WILLMAR -- The City Council has denied a request to allow free use of the city's portable Showmobile band shell for a weekend fundraiser.
But organizers of a dance to benefit the Willmar High School music program will probably get free use of the Showmobile anyway if council members voluntarily donate enough money out of their own pockets to cover the cost.
The council voted 4-3 Monday night to deny a request from Music Matters to waive the fee for use of the Showmobile at this coming Saturday night's Hangar Dance at the Municipal Airport. The request to waive the fee was first discussed last week by the council's Finance Committee, which voted to recommend the fee not be waived.
During the committee discussion, Greg Anderson, lead Music Matters volunteer, said that if the fee expense could be eliminated, that much more could be donated to the music department. Officials estimated the fee for daily rental and cost of hiring Public Works employees to set up and take down at about $600.
The request to waive the fee was repeated Monday night by high school band teacher Terry Brau. During the open forum, Brau said the music department has had two full-time cuts in the last two years. "You know what state funding has been like recently,'' he said, alluding to recent state aid cuts to cities.
Brau said Music Matters was trying to raise money to restore some of the curriculum cuts.
The group has support from businesses and is planning a 1940s-style hangar dance with band music, hoping to attract 500 people.
He said the school tries to teach life lessons to students and encourages volunteerism. As an asset to the city, the band participates in parades and at the local Memorial Day program, he explained.

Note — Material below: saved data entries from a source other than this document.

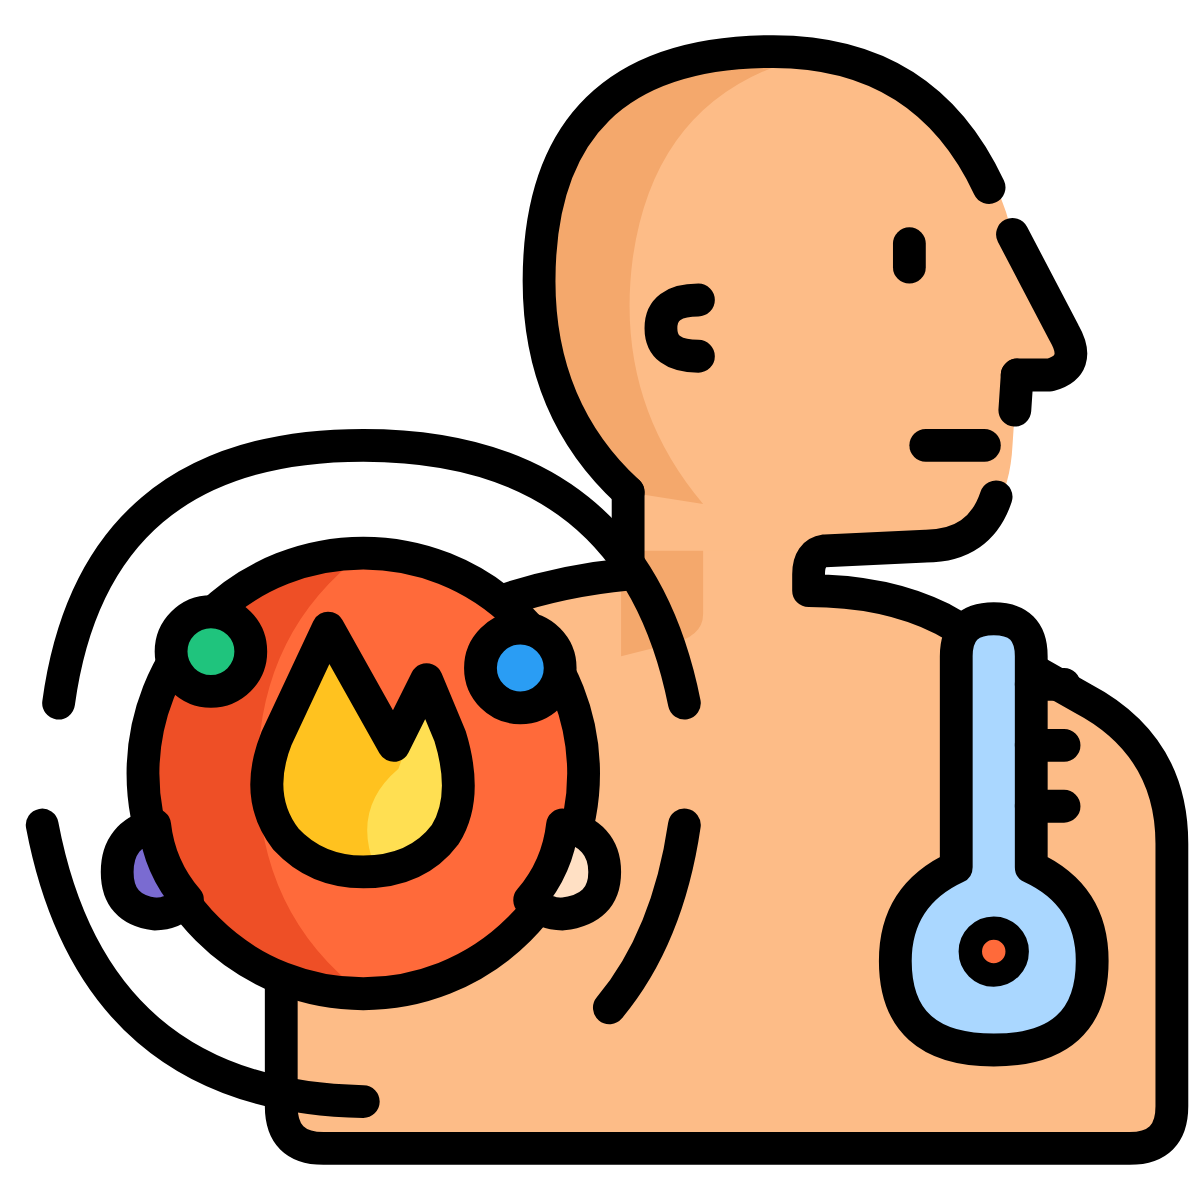
<!DOCTYPE html>
<html lang="en">
<head>
<meta charset="utf-8">
<title>Body Heat and Metabolism</title>
<style>
  :root {
    --ink: #000000;
    --skin: #fdbc87;
    --skin-shade: #f4a86c;
    --core: #ff6a3a;
    --core-shade: #ee4f26;
    --flame-outer: #ffc21f;
    --flame-inner: #ffdf52;
    --electron-green: #1fc47d;
    --electron-blue: #2a9df4;
    --electron-violet: #7a6bd1;
    --electron-light: #ffe0c4;
    --glass: #aad7ff;
    --mercury: #ff6a3a;
    --paper: #ffffff;
  }
  html, body { margin: 0; height: 100%; overflow: hidden; background: var(--paper); }
  .canvas { width: 1200px; height: 1200px; display: block; }
  .outline { fill: none; stroke: var(--ink); stroke-width: 14; stroke-linecap: round; stroke-linejoin: round; }
</style>
</head>
<body>
<svg class="canvas" viewBox="0 0 512 512" role="img" aria-label="Person with a thermometer and a metabolism symbol">
  <defs>
    <clipPath id="core-clip"><circle cx="155" cy="330" r="94"/></clipPath>
  </defs>

  <g id="figure">
    <path id="torso" fill="var(--skin)" d="M120 410 L120 472 Q120 490 138 490 L482 490 Q500 490 500 472 L500 360 Q500 318 462 298 L400 262 Q375 250 345 250 L345 232 L265 232 L265 250 Q215 252 170 280 Z"/>
    <path id="neck-shade" fill="var(--skin-shade)" d="M265 215 L300 215 L300 262 Q300 272 285 275 L265 280 Z"/>
    <path id="head" fill="var(--skin)" d="M268 210 Q230 175 230 120 Q230 22 330 22 Q412 22 432 100 L454 142 Q462 156 448 160 L434 160 L432 190 Q430 230 395 233 L345 235 L265 235 Z"/>
    <path id="head-shade" fill="var(--skin-shade)" d="M330 22 Q230 22 230 120 Q230 175 268 210 L300 215 Q262 170 270 110 Q280 40 345 24 Z"/>
    <path class="outline" d="M268 210 Q230 175 230 120 Q230 22 330 22 Q395 22 422 80"/>
    <path class="outline" d="M432 100 L454 142 Q462 156 448 160 L434 160"/>
    <path class="outline" d="M268 210 L268 245 Q215 250 172 276"/>
    <path class="outline" d="M434 160 L433 175"/>
    <path class="outline" d="M395 190 L420 190"/>
    <path class="outline" d="M425 212 Q418 233 395 233 L352 235 Q345 236 345 245 L345 252 Q378 252 402 264 L462 298 Q500 318 500 360 L500 472 Q500 490 482 490 L138 490 Q120 490 120 472 L120 410"/>
    <path id="ear" class="outline" d="M298 128 Q282 128 282 140 Q282 152 298 152"/>
    <path id="eye" class="outline" d="M388 104 L388 114"/>
  </g>

  <g id="thermometer">
    <path fill="var(--glass)" d="M408 280 Q408 264 424 264 Q440 264 440 280 L440 370 Q466 382 466 410 Q466 448 424 448 Q382 448 382 410 Q382 382 408 370 Z"/>
    <path class="outline" d="M408 280 Q408 264 424 264 Q440 264 440 280 L440 370 Q466 382 466 410 Q466 448 424 448 Q382 448 382 410 Q382 382 408 370 Z"/>
    <path class="outline" d="M440 292 L454 292 M440 318 L454 318 M440 344 L454 344"/>
    <circle cx="424" cy="406" r="10" fill="var(--mercury)" stroke="var(--ink)" stroke-width="10"/>
  </g>

  <g id="metabolism-symbol">
    <path class="outline" d="M25 300 Q40 190 155 190 Q270 190 292 300"/>
    <path class="outline" d="M18 352 Q40 468 155 470"/>
    <path class="outline" d="M292 352 Q285 400 260 430"/>
    <circle cx="155" cy="330" r="94" fill="var(--core)"/>
    <g clip-path="url(#core-clip)">
      <path fill="var(--core-shade)" d="M155 236 Q61 236 61 330 Q61 424 155 424 Q110 390 110 330 Q110 270 155 236 Z"/>
    </g>
    <circle cx="155" cy="330" r="94" class="outline"/>
    <path id="flame" fill="var(--flame-outer)" d="M140 268 L118 315 Q108 340 122 358 Q135 372 155 372 Q178 372 190 356 Q200 340 192 314 L182 290 L168 318 Z"/>
    <path fill="var(--flame-inner)" d="M180 300 L170 328 Q150 345 160 370 Q180 370 190 356 Q200 340 192 314 Z"/>
    <path class="outline" d="M140 268 L118 315 Q108 340 122 358 Q135 372 155 372 Q178 372 190 356 Q200 340 192 314 L182 290 L168 318 Z"/>
    <circle cx="90" cy="278" r="17" fill="var(--electron-green)" stroke="var(--ink)" stroke-width="14"/>
    <circle cx="222" cy="285" r="17" fill="var(--electron-blue)" stroke="var(--ink)" stroke-width="14"/>
    <path fill="var(--electron-violet)" stroke="var(--ink)" stroke-width="14" stroke-linejoin="round" d="M66 352 Q50 356 50 372 Q50 388 66 390 Q74 390 80 384 Q68 370 66 352 Z"/>
    <path fill="var(--electron-light)" stroke="var(--ink)" stroke-width="14" stroke-linejoin="round" d="M240 352 Q258 356 258 372 Q258 388 240 390 Q232 390 226 384 Q238 370 240 352 Z"/>
  </g>
</svg>
</body>
</html>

Council member Bruce DeBlieck said the council has waived fees for various organizations in the past, and said he didn't see a reason why the council would not either waive the fee or make a contribution to the group.
Committee Chairman Denis Anderson said the committee discussed waiving the fee. According to information provided by city staff, the city hasn't waived Showmobile fees for the last three to four years.
"About the time we stopped waiving the fees for building permits and so on, we got fairly consistent on not waiving fees for many things,'' he said.
Council member Ron Christianson spoke against the motion to deny the request of respect for the band's participation in community events. He said city policy is "more or less a guideline'' and is not law. He said waiving the fee won't break the city, and suggested the city reduce lobbying costs and membership fees in state groups representing cities.
"I may be biased, but I like music,'' he said. "But they need our help. This is a small way to help them. If nothing else, I suggest council members give up part of our salaries to pay for it.''
City Administrator Michael Schmit said everyone loves music and appreciates what the music program does for the community, but he said the money raised would go toward retaining one or two music instructors while he was talking to the council about filling a police officer position.
"That was kind of the one issue that led me to recommend what I did,'' Schmit said, which was to deny the request.
Anderson said the council will be looking at budget cuts in 2010 and 2011, and other groups will be coming forward when reductions are made.
"It's not going to be easy or fun, but I think we need to move forward and still think even though it's a hard thing to do, it's the right thing to do to deny this,'' he said.
Council members voting to deny the request were Anderson, Steve Ahmann, Jim Dokken and Rick Fagerlie.
Voting against were Christianson, DeBlieck and Tim Johnson.
Later, Fagerlie offered a motion to encourage council members to donate about $70 each toward the Showmobile fee. He said a citizen, John Sullivan, also offered to donate.
Anderson asked if the motion was binding.
"I'm afraid we're going to be faced with a lot of these decisions and are we going to make up the difference for everybody that we turn down? It's a little bit scary to me,'' he said.
City Attorney Rich Ronning said the motion had no legal significance.
But it was unanimously approved.